The first time I heard about goat yoga, I’m sure my response was the same as yours: What the heck is goat yoga and why would I want to do that?
Soon after, images of goat yoga started popping up on my Facebook feed and I was intrigued: I like yoga. I like baby goats. I needed to try it.
Getting into a class wasn’t so easy. With its recent surge in popularity, I had to add my name to a waitlist. A spot opened up and I was never more excited or motivated for a yoga class!
What is Goat Yoga?
The class is led by a certified yoga instructor who leads you through various poses. Goats sniff you, climb on you, and sometimes jump on you throughout the class.
It may not sound fun, but trust me, it is!
Studios use baby goats not only for the cuteness factor but also, who wants a 50-pound goat landing on your back?
How did Goat Yoga Begin?
Goat yoga (also known as caprine vinyasa) got its start on a whim in 2016. Lainey Morse had some friends over at her small farm. One of those friends, a yoga instructor, suggested that they hold a goat yoga class. The Original Goat Yoga was born and the rest is history. You can read more about Morse’s successful venture in this CNBC article.
Goats are super friendly, gentle animals with a sweet temperament.
I already knew how much goats love to climb from my trip to Morocco. Count the goats in the tree!
Having a goat on your back certainly deepens your stretch. Besides the extra resistance that a goat provides, they also help your body to release endorphins. I’ve never laughed so hard in a fitness class.
I expected a similar experience with goats as when I practice yoga with my dogs nearby: hair pulling, face-licking, and generally getting in my way. But, surprisingly, the goats didn’t stay in any position for too long–maybe it was the treats being offered from various participants. As soon as they’d jump on your back, they’d head off to someone else.
The entire setting, a picturesque farm on a summer’s day, along with the baby goats, brought me an immediate sense of calmness and zen.
For other interesting classes to try, check out my downloadable “Fun and Unique Yoga Classes” at the end of this post!
Where Can I Find Goat Yoga Near Me
With all the farms in Minnesota, I knew I’d find goat yoga somewhere nearby. A quick Google search brought me to Wildroot Goat Yoga.

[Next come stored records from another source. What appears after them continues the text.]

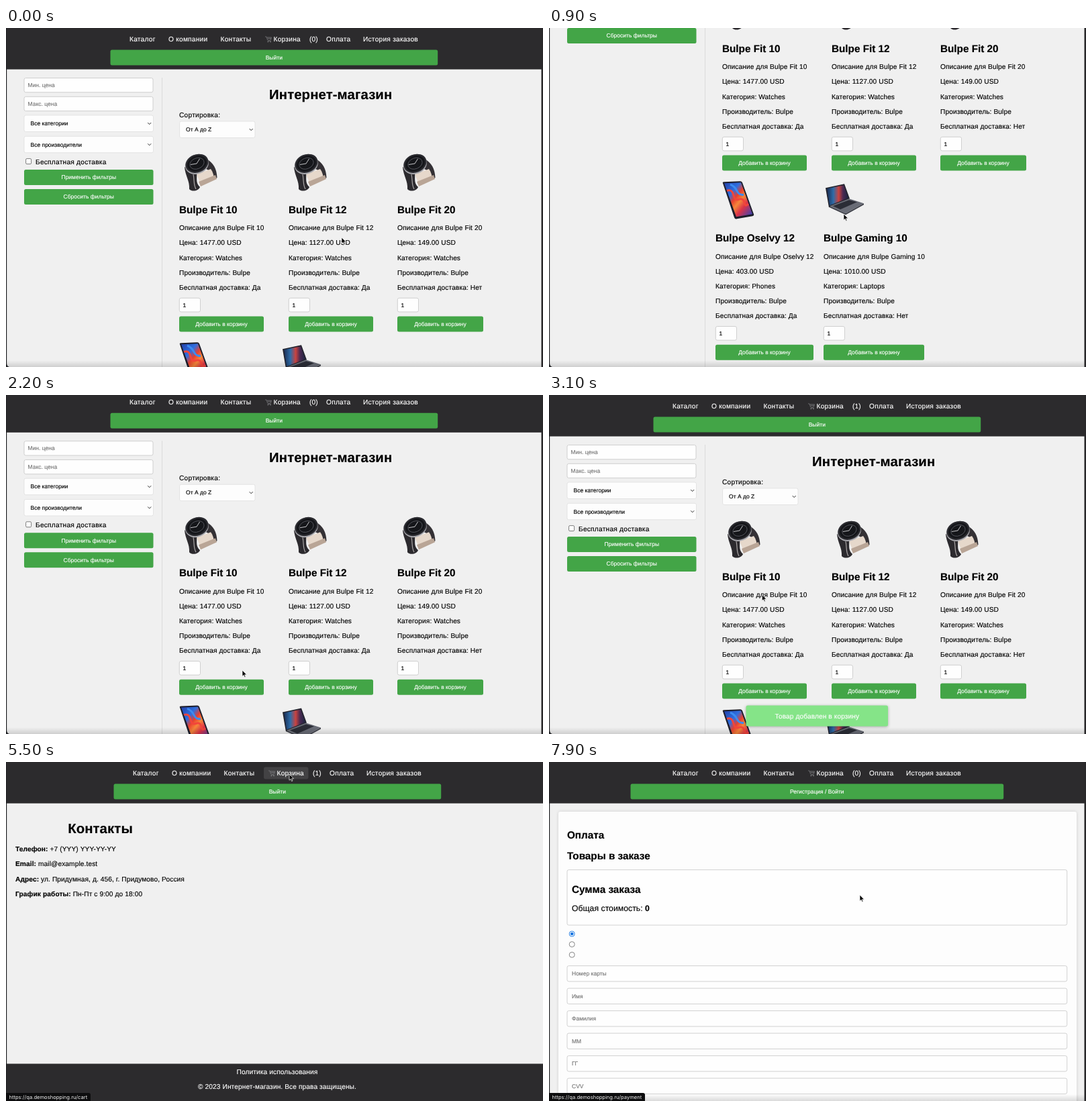
Write an HTML page that moves like this. It is 800 px wide and 505 px high and loops after 8 s.

```html
<!DOCTYPE html>
<html lang="ru">
<head>
<meta charset="utf-8">
<title>Интернет-магазин</title>
<style>
  html, body { margin: 0; width: 100%; height: 100%; overflow: hidden; background: #f0f0f0; }
  svg { display: block; width: 100vw; height: 100vh; }
  text {
    font: 10.17px "Liberation Sans", Arial, sans-serif; letter-spacing: .1px; white-space: pre;
    color: #000; fill: currentColor; stroke: currentColor; stroke-width: .15px;
    text-rendering: geometricPrecision;
  }
  .wide { letter-spacing: .24px; }
  .small { font-size: 8.48px; letter-spacing: .02px; }
  .large { font-size: 12.2px; letter-spacing: .04px; }
  .h1 { font-size: 20.35px; font-weight: bold; }
  .h2 { font-size: 15.27px; font-weight: bold; letter-spacing: 0; }
  .bold { font-weight: bold; }
  .mid { text-anchor: middle; }
  .white { color: #fff; }
  .hint { color: #757575; }
  .url { font: 7.6px Inter, Roboto, sans-serif; letter-spacing: 0; color: #f0f0f0; stroke: none; }
  .bar { fill: #2c2b2d; }
  .green { fill: #43a547; }
  .field { fill: #fefefe; stroke: #c6c6c6; stroke-width: .8; }
  .check { fill: #fff; stroke: #6f6f6f; stroke-width: .9; }
  .select { fill: #fdfdfd; stroke: #dcdcdc; stroke-width: .7; }
  .tick { fill: none; stroke: #333; stroke-width: 1; }
  #toast rect { fill: #85e488; filter: drop-shadow(0 1px 2px rgba(0, 0, 0, .3)); }
</style>
</head>
<body>
<svg id="stage" viewBox="0 0 800 505" preserveAspectRatio="none">
  <defs>
    <linearGradient id="screen" x1="0" y1="0" x2="1" y2="1">
      <stop offset="0" stop-color="#2340a8"/>
      <stop offset=".28" stop-color="#2f6fe0"/>
      <stop offset=".42" stop-color="#e8402f"/>
      <stop offset=".55" stop-color="#f5873a"/>
      <stop offset=".7" stop-color="#dc3348"/>
      <stop offset="1" stop-color="#2446c4"/>
    </linearGradient>
    <linearGradient id="panel">
      <stop offset="0" stop-color="#1b2c52"/>
      <stop offset=".3" stop-color="#2d6ca8"/>
      <stop offset=".55" stop-color="#c9433f"/>
      <stop offset=".75" stop-color="#4a2a52"/>
      <stop offset="1" stop-color="#1c2440"/>
    </linearGradient>
    <linearGradient id="shade" x2="0" y2="1">
      <stop offset="0" stop-opacity="0"/>
      <stop offset="1" stop-opacity=".14"/>
    </linearGradient>
    <g id="watch">
      <path d="M40 9C51 14 56 24 56.5 37L49 41C49 32 46 26 40 24Z" fill="#343135"/>
      <path d="M26 32L47 24C50 28 52 34 52 40L33 49Z" fill="#e6d8cb"/>
      <path d="M29 43L54 33L56 39L32 50Z" fill="#b9a596"/>
      <path d="M8 21L26 30C27 38 24 44 31 51C29 56 20 59 15 54C16 42 9 34 8 21Z" fill="#2c2a2e"/>
      <path d="M21 32C23 42 21 47 25 54" fill="none" stroke="#aaa6a6" stroke-width="1.2"/>
      <g transform="rotate(-22 26 16)">
        <ellipse cx="26" cy="17" rx="18" ry="14.5" fill="#a9a9ae"/>
        <ellipse cx="26.5" cy="16" rx="17.5" ry="13.5" fill="#2b2b30"/>
        <ellipse cx="26.5" cy="16" rx="15" ry="11.3" fill="#15161a"/>
        <ellipse cx="26.5" cy="16" rx="11" ry="8" fill="none" stroke="#62646b" stroke-width=".7"/>
        <path d="M26 16L17 14M26 16L33 11" stroke="#d8d8dc" stroke-width=".8"/>
      </g>
    </g>
    <g id="phone">
      <path d="M11 3Q10 1 13 1L37 0Q39 0 40 2L57 49Q58 51 55 52L32 56Q29 57 28 54Z" fill="#1d1e2b"/>
      <path d="M13 3L38 2L55 49L31 53Z" fill="url(#screen)"/>
      <path d="M17 14C31 10 23 31 35 27S40 42 49 34" fill="none" stroke="#f2453a" stroke-width="3"/>
      <path d="M22 5C34 8 30 22 42 20" fill="none" stroke="#3c8cf0" stroke-width="3"/>
    </g>
    <g id="laptop">
      <path d="M3 10L31 4L39 26L8 39Z" fill="#22232c"/>
      <path d="M5 11L30 6L37 25L9 36Z" fill="url(#panel)"/>
      <path d="M9 37L38 26L60 33L33 48Z" fill="#696c76"/>
      <path d="M14 37L38 28L50 31L25 42Z" fill="#2b2d36"/>
      <path d="M9 37L33 48L60 33V35L33 50L9 39Z" fill="#3a3c45"/>
    </g>
  </defs>
  <rect width="800" height="505" fill="#f0f0f0"/>
  <g id="catalog"></g>
  <g id="about"></g>
  <g id="contacts"></g>
  <g id="cart"></g>
  <g id="payment"></g>
  <g id="footer"></g>
  <g id="header"></g>
  <g id="toast"></g>
  <rect id="edge" x="797.5" width="3" height="505" fill="#29282a"/>
  <rect id="glow" y="495" width="798" height="10" fill="url(#shade)"/>
  <path d="M0 0H1.2V500Q1.5 504 5 505H0Z" fill="#232427"/>
  <g id="status"></g>
  <path id="cursor" d="M0 0V9.2L2.1 7.3L3.6 10.6L5 10L3.6 6.8H6.5Z" stroke="#fff" stroke-width=".7"/>
</svg>
<script>
const $ = id => document.getElementById(id);
const text = (x, y, s, cls = '') => `<text x="${x}" y="${y}" class="${cls}">${s}</text>`;
const box = (x, y, w, h, cls, r = 2.5) =>
  `<rect x="${x}" y="${y}" width="${w}" height="${h}" rx="${r}" class="${cls}"/>`;
const button = (x, y, w, s) =>
  box(x, y, w, 23, 'green') + text(x + w / 2, y + 14.4, s, 'small white mid');
const input = (x, y, w, h, s) =>
  box(x, y, w, h, 'field') + text(x + (w > 300 ? 7 : 5.5), y + h / 2 + 3, s, 'small hint');
const select = (x, y, w, s) =>
  box(x, y, w, 24.5, 'select') + text(x + 9.5, y + 15.2, s, 'small') +
  `<path class="tick" d="M${x + w - 8.3} ${y + 11}l2.5 2.6l2.5 -2.6"/>`;
const panel = (w, h) => `<rect x="14" y="74" width="${w}" height="${h}" rx="3" fill="#fdfdfd" ` +
  'style="filter:drop-shadow(0 0 2px rgba(0,0,0,.14))"/>';

const card = ([x, dy, w, art, name, price, kind, free]) => {
  const rows = [`Описание для ${name}`, `Цена: ${price}.00 USD`, `Категория: ${kind}`,
    'Производитель: Bulpe', `Бесплатная доставка: ${free}`];
  return `<g transform="translate(${x} ${dy})"><use href="#${art}" y="186"/>` +
    text(0, 276, name, 'h2') +
    rows.map((s, i) => text(0, 301.4 + i * 22.05, s)).join('') +
    box(.3, 402.3, 31.2, 20.6, 'field') + text(5.5, 415.7, '1', 'small') +
    button(0, 429.5, w, 'Добавить в корзину') + '</g>';
};

const cards = [
  [258, 0, 126, 'watch', 'Bulpe Fit 10', 1477, 'Watches', 'Да'],
  [421, 0, 126, 'watch', 'Bulpe Fit 12', 1127, 'Watches', 'Да'],
  [583, 0, 128, 'watch', 'Bulpe Fit 20', 149, 'Watches', 'Нет'],
  [248, 282.2, 146, 'phone', 'Bulpe Oselvy 12', 403, 'Phones', 'Да'],
  [409, 282.2, 150, 'laptop', 'Bulpe Gaming 10', 1010, 'Laptops', 'Нет']
];

$('catalog').innerHTML =
  input(27, 74.5, 192, 21.3, 'Мин. цена') + input(27, 102.3, 192, 21.3, 'Макс. цена') +
  select(27, 130, 192.5, 'Все категории') + select(27, 161.3, 192.5, 'Все производители') +
  box(29.6, 194.6, 8, 8, 'check', 1.5) + text(44, 202.7, 'Бесплатная доставка', 'wide') +
  button(27, 211, 192.5, 'Применить фильтры') + button(27, 240, 192.5, 'Сбросить фильтры') +
  '<path d="M232.5 74V746" stroke="#d6d6d6" stroke-width=".8"/>' +
  text(483.7, 106, 'Интернет-магазин', 'h1 mid') + text(258, 133, 'Сортировка:', 'wide') +
  select(258.6, 139, 112.4, 'От А до Z') + cards.map(card).join('');

$('about').innerHTML = text(404, 106, 'О компании', 'h1 mid');

const facts = [
  ['Телефон', '+7 (YYY) YYY-YY-YY'],
  ['Email', 'mail@example.test'],
  ['Адрес', 'ул. Придумная, д. 456, г. Придумово, Россия'],
  ['График работы', 'Пн-Пт с 9:00 до 18:00']
];
$('contacts').innerHTML = text(140.5, 106, 'Контакты', 'h1 mid') +
  facts.map(([k, v], i) =>
    text(14, 133.3 + i * 22.1, `<tspan class="bold">${k}:</tspan> ${v}`)).join('');

$('cart').innerHTML = panel(780, 320) + text(27, 114, 'Корзина', 'h2');

const radio = (y, on) => `<circle cx="34.2" cy="${y}" r="4" fill="#fff" stroke="${on ? '#1273e0' : '#777'}" ` +
  `stroke-width=".9"/>${on ? `<circle cx="34.2" cy="${y}" r="2.3" fill="#1273e0"/>` : ''}`;
$('payment').innerHTML = panel(772, 440) +
  text(27, 114, 'Оплата', 'h2') + text(27, 144.5, 'Товары в заказе', 'h2') +
  box(27, 160.6, 744.7, 82.4, 'field') + text(34, 194.5, 'Сумма заказа', 'h2') +
  text(34, 221.7, 'Общая стоимость: <tspan class="bold">0</tspan>', 'large') +
  radio(256, true) + radio(271.6) + radio(287.2) +
  ['Номер карты', 'Имя', 'Фамилия', 'ММ', 'ГГ', 'CVV']
    .map((s, i) => input(27, 303.6 + i * 33.5, 744.7, 23.3, s)).join('');

$('footer').innerHTML = '<rect y="449.5" width="800" height="56" class="bar"/>' +
  text(404, 465, 'Политика использования', 'white mid') +
  text(404, 487.3, '© 2023 Интернет-магазин. Все права защищены.', 'white mid');

const nav = [[184, 'Каталог'], [242, 'О компании'], [319.5, 'Контакты'],
  [398.5, 'Корзина'], [477, 'Оплата'], [532, 'История заказов']];
// Left edge and width of each hover plate
const plates = [[178, 51], [236, 71], [313.5, 59], [379, 66.5], [471, 48], [526, 95]];
$('header').innerHTML = '<rect x="-10" width="830" height="61.6" class="bar"/>' +
  '<rect id="plate" y="7.5" height="18" rx="3" fill="#434244"/>' +
  nav.map(([x, s]) => text(x, 20, s, 'white wide')).join('') +
  '<path d="M386 13h2l1.6 5h4.6l1.3-4h-7M389.5 15.5h5.5M390 19.3h4.6" fill="none" stroke="#77767a" stroke-width=".8"/>' +
  '<circle cx="390.3" cy="20.6" r=".8" fill="#8a898c"/><circle cx="394" cy="20.6" r=".8" fill="#8a898c"/>' +
  text(452, 20, '', 'white') +
  '<rect id="login" y="32.5" height="23" rx="2.5" class="green"/>' + text(399.3, 46.7, '', 'small white mid');
const [count, loginText] = [...$('header').querySelectorAll('text')].slice(-2);

$('toast').innerHTML = box(293.5, 462.5, 211.5, 31, '') +
  text(399.3, 481.7, 'Товар добавлен в корзину', 'white mid');
$('status').innerHTML = '<path fill="#0d0d0e"/>' + text(4.5, 502.2, '', 'url');
const [bubble, link] = $('status').children;

const scrollPath = [[0, 0], [200, 0], [300, 40], [500, 131.5], [700, 206], [900, 240], [1100, 246.5],
  [1500, 246.5], [1600, 222], [1800, 112], [1900, 64], [2000, 32], [2100, 15], [2200, 5.8], [2400, 0]];
const cursorPath = [[0, 500, 312], [300, 439, 277], [1800, 439, 277], [2200, 352, 410],
  [2400, 334, 437], [2900, 334, 437], [3500, 284, 18], [3900, 279, 14], [4500, 279, 14],
  [4800, 346, 16], [5000, 346, 16], [5300, 422, 18], [5900, 422, 18], [6400, 430, 190],
  [6900, 430, 190], [7300, 500, 16], [7600, 500, 16], [7900, 463, 198]];
const pages = [[0, 'catalog'], [4300, 'about'], [5000, 'contacts'], [5800, 'cart'], [7600, 'payment']];
const links = [[5400, 5900, 'cart', 126], [7400, 8000, 'payment', 143]];

const LOOP = 8000, TICK = 100, ADDED = 2700;

function along(path, t) {
  const i = path.findIndex(p => p[0] > t);
  if (i < 0) return path.at(-1).slice(1);
  const a = path[i - 1], b = path[i], k = (t - a[0]) / (b[0] - a[0]);
  return a.slice(1).map((v, j) => v + (b[j + 1] - v) * k);
}
const show = (id, on) => $(id).style.display = on ? '' : 'none';
const put = (el, s) => { if (el.textContent !== s) el.textContent = s; };

function draw(t) {
  const page = pages.findLast(p => p[0] <= t)[1];
  const [scroll] = along(scrollPath, t), [x, y] = along(cursorPath, t);
  const paying = page === 'payment', short = !paying && page !== 'catalog';
  const dx = short ? 5 : 0;

  for (const [, id] of pages) show(id, id === page);
  show('footer', short);
  show('edge', !short);
  show('glow', !short);
  $('catalog').setAttribute('transform', `translate(0 ${-scroll})`);
  $('header').setAttribute('transform', `translate(${dx} ${-scroll})`);
  $('cursor').setAttribute('transform', `translate(${x} ${y})`);

  put(count, t >= ADDED && !paying ? '(1)' : '(0)');
  put(loginText, paying ? 'Регистрация / Войти' : 'Выйти');
  $('login').setAttribute('x', paying ? 121.5 : 155.5);
  $('login').setAttribute('width', paying ? 555.7 : 487.7);

  const plate = y > 7 && y < 26 && scroll < 8 && plates.find(([l, w]) => x - dx > l && x - dx < l + w);
  show('plate', plate);
  if (plate) {
    $('plate').setAttribute('x', plate[0]);
    $('plate').setAttribute('width', plate[1]);
  }

  show('toast', page === 'catalog' && t >= ADDED);
  $('toast').style.opacity = Math.min(1, Math.max(0, (t - ADDED + 100) / 300));

  const hint = links.find(([a, b]) => t >= a && t < b);
  show('status', hint);
  if (hint) {
    bubble.setAttribute('d', `M0 493H${hint[3] - 3}q3 0 3 3V505H0Z`);
    put(link, `https://qa.demoshopping.ru/${hint[2]}`);
  }
}

const start = performance.now();
function frame() {
  const t = (performance.now() - start) % LOOP;
  draw(Math.floor(t / TICK) * TICK);
  requestAnimationFrame(frame);
}
frame();
</script>
</body>
</html>
```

You can also easily find the nearest goat yoga class to you via The Original Goat Yoga webpage. Not only do they list affiliated studios, but they also provide those unaffiliated with them, like Wildroot.
What to Bring to a Goat Yoga Class
Some suggested items:
- Yoga Mat
- Comfortable yoga clothes, maybe not your favorite ones
- Bug spray
- Water bottle
- Charged phone for photos
- Sunglasses and/or a hat
- Sanitizing gel or wipes
A few days before the class, we received a waiver and some instructions, mainly to remember that you are dealing with animals. Don’t wear jewelry or your best clothes and that goat poop and urine may occur.
What to Expect at a Goat Yoga Class
Some people are there for the goats. Some people are there for the yoga. My mom and I were there for both.
Upon arriving at the farm, we met our goat-yogis, four and five-month-old Nigerian Dwarf goats. We were given treats to feed the goats but instructed not to give them out all at once. They cap their classes at 20 to 24 people and three to five goats.
Wildroot Goat Yoga began when friends Tara and Maisy merged their love of goats and yoga. Tara had bought a farm and moved her family there, complete with chickens and goats. Her longtime friend Maisy offered to teach a goat yoga class.
According to Tara and Maisy, the lure of baby goats brings in lots of first-time yogis. The couple next to me seemed way more interested in feeding the goats than getting into any of the poses. However, I got as good, if not better, workout than I would in any yoga class.
Maisy took us into several challenging yoga poses including crow, eagle, pigeon, bridge, and more chaturangas than I could count. “They didn’t come for the workout but I’m going to give it to them.”
“Shake your tails,” Maisy said to us as we moved into downward-facing dog. As she led the class, Tara snapped the photos.
According to my Apple Watch, I got my heart rate up to 113. Not bad for a yoga class.
Luckily, after feeding the goats, I did not receive a “blessing” as Maisy called it, although several participants did (on their mats, not their bodies).
How Much Do Goat Yoga Classes Cost
I paid $30 for a 75-minute class and that seems about average. This included professional photos taken by the owner, Tara.
Pin for later
Final Thoughts on Goat Yoga
I would absolutely take this class again. This would make an especially good girls-day out, bachelorette party event, or a date with your significant other. In fact, my mom (pictured above) claims it was the highlight of her trip to Minnesota.
Looking for other interesting and unique yoga classes?
What’s the most interesting fitness class you’ve ever taken? I’d love to hear about it and try it out myself.